It‘s only been the last 4 years that farmers in Keramo region have been bringing their coffee to Daye Bensa station for processing. Until 2017, they processed their coffee in Shantawene village. But their beans were mixed into a local blend there and so it was hard to track down their coffee. However, tasting the coffee individually, it was clear that Keramo stood out for its flavour profile. In order to sell their coffee independently, the farmers began working with Daye Station.
At the stations belonging to Daye Bensa Coffee, lot traceability is extremely important. The books of each harvest or coffee are kept to the smallest detail to ensure the highest possible quality.
When farmers bring their coffee cherries to the washing station, beans are sorted by village there. Each coffee is then dried and stored separately. The individual bags of processed coffee are then labelled with the name of the farm, the lot number and the date of harvest.
Daye Bensa works to improve living conditions in the community and has various fundraising programs. One of these is rewarding farmers based on the amount of coffee they bring in or for year-to-year consistency in quantity. It also rewards workers for their unique role in the drying process. Last but not least, it works with local schools to provide basic supplies such as pencils or notebooks for students.
After harvesting, the cherries are brought to the central processing station, where they are spread out on African beds. The coffee is dried in the shade for several days to reach an optimum moisture content of between 9.5-13%. Station staff rake the beans several times a day (for 15 minutes) to ensure consistent and even drying.
The coffee is very dense and has a high concentration of small beans (screen size 13/14), which is quite unusual and indicates the high altitude at which it is grown.
Ethiopia is considered the cradle of coffee itself and its production is nearly 10% of the country’s gross domestic product. It is estimated that thousands of previously undescribed varieties grow in Ethiopia, making the country the region with the greatest coffee biodiversity in the world.
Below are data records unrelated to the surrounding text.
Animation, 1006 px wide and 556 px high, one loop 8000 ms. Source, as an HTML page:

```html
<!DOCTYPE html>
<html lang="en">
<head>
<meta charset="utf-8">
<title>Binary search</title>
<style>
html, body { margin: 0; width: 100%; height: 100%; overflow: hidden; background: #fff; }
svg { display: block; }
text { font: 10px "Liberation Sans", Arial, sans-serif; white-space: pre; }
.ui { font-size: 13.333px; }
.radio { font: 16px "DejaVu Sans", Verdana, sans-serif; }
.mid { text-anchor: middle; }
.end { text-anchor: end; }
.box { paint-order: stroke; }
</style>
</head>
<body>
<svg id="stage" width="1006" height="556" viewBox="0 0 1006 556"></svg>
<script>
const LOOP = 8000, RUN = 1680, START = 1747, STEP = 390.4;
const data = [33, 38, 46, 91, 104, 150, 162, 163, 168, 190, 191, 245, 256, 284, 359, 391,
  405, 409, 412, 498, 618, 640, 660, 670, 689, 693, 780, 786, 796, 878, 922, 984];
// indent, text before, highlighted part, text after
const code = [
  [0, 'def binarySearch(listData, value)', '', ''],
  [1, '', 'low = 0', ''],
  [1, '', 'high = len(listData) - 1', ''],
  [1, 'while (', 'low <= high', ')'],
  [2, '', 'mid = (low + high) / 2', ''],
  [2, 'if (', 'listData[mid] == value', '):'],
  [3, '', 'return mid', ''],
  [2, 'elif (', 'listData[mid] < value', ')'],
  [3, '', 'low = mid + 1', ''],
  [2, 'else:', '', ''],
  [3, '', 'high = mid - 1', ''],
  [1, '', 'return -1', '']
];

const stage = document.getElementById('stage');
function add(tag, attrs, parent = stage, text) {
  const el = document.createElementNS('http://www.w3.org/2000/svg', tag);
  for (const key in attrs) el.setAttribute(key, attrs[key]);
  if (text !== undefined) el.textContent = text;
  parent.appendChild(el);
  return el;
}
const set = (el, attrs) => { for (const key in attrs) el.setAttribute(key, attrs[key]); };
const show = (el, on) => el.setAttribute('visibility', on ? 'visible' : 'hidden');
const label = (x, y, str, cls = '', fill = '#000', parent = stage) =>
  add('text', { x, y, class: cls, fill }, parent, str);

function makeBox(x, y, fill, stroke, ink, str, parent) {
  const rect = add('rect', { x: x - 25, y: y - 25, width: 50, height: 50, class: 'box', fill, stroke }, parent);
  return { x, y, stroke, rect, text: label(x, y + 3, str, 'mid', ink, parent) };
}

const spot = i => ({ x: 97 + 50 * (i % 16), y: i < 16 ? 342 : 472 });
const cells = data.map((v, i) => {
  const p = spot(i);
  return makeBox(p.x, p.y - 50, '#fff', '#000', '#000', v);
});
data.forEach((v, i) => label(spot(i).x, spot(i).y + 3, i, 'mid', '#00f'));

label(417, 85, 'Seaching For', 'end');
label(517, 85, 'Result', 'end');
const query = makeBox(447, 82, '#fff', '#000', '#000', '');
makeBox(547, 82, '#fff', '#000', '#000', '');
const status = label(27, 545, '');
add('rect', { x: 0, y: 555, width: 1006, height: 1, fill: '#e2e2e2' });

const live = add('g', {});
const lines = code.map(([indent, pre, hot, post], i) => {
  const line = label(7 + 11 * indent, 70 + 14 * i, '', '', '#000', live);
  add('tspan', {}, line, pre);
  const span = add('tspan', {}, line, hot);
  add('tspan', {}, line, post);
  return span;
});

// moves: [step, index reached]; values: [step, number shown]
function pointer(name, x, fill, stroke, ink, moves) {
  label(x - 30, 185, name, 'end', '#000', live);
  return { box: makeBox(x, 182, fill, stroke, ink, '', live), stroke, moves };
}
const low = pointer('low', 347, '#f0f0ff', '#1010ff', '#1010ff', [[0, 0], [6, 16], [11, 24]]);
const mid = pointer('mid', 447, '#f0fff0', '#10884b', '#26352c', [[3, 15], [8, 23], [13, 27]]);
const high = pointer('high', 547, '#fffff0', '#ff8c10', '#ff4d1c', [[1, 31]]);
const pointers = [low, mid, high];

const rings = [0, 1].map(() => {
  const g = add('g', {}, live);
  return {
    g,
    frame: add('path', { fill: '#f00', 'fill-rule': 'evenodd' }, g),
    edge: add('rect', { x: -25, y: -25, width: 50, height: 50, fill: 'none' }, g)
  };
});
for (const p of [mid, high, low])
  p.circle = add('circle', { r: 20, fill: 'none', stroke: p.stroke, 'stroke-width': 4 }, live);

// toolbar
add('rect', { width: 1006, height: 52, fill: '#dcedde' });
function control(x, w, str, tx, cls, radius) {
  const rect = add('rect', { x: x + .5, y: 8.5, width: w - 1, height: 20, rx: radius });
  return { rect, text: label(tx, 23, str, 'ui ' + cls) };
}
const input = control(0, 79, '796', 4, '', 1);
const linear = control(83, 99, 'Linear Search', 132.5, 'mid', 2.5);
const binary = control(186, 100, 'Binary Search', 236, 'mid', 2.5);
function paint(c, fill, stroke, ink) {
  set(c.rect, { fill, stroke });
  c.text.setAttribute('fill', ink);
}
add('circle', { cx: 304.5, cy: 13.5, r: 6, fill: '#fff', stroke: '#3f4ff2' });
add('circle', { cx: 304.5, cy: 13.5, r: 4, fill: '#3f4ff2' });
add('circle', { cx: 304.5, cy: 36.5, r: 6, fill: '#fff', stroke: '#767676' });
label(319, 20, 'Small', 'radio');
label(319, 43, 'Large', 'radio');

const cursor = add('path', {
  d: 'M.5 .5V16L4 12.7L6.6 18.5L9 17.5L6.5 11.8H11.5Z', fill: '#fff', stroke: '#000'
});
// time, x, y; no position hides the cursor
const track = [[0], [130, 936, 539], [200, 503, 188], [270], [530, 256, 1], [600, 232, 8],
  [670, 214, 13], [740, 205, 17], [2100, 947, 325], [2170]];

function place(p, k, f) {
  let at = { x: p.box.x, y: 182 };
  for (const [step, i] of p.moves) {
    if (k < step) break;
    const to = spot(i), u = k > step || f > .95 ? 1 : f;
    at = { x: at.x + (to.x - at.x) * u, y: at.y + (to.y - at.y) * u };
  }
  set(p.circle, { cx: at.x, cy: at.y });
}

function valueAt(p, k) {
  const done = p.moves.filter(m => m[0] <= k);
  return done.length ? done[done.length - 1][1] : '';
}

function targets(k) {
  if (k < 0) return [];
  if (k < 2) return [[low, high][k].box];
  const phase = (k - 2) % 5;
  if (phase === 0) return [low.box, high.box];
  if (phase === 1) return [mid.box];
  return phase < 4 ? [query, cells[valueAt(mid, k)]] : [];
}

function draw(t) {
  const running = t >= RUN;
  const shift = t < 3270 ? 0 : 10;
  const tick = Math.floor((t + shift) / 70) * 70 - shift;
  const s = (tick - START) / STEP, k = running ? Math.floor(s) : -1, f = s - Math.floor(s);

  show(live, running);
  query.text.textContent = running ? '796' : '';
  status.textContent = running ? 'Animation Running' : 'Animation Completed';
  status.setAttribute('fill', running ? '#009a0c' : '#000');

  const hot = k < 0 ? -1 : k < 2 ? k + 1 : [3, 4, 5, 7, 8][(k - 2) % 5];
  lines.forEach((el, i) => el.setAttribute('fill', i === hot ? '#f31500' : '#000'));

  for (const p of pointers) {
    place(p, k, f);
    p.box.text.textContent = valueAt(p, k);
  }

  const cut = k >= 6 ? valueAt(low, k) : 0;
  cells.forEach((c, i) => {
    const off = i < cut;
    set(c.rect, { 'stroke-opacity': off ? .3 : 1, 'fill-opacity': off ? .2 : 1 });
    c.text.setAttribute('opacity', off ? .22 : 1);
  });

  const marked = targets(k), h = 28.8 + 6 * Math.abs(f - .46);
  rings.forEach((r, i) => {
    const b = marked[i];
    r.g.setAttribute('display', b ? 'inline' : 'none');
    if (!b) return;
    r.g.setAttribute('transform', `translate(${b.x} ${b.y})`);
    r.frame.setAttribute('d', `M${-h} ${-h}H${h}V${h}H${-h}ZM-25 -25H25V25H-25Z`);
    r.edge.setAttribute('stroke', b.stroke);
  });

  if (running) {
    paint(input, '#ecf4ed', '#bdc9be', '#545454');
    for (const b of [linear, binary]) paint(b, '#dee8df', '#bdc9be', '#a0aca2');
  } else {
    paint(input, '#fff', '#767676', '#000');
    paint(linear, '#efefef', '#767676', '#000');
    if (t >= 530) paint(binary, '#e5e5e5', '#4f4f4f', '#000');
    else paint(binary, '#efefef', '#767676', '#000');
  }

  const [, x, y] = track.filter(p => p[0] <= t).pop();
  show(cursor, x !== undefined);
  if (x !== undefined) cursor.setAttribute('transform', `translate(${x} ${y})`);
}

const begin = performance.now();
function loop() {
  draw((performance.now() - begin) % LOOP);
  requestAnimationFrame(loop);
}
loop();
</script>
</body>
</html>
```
Given the historical tradition, the way coffee is grown in Ethiopia, along with the political situation and the local system, it is almost impossible to find single variety lots (parts of the harvest). Although this has slowly started to change in recent years, for the time being the typical designation of coffee varieties from Ethiopia is still Ethiopian heirloom varieties or Ethiopian indigenous varieties. This is also the case with our excellent Keramo coffee.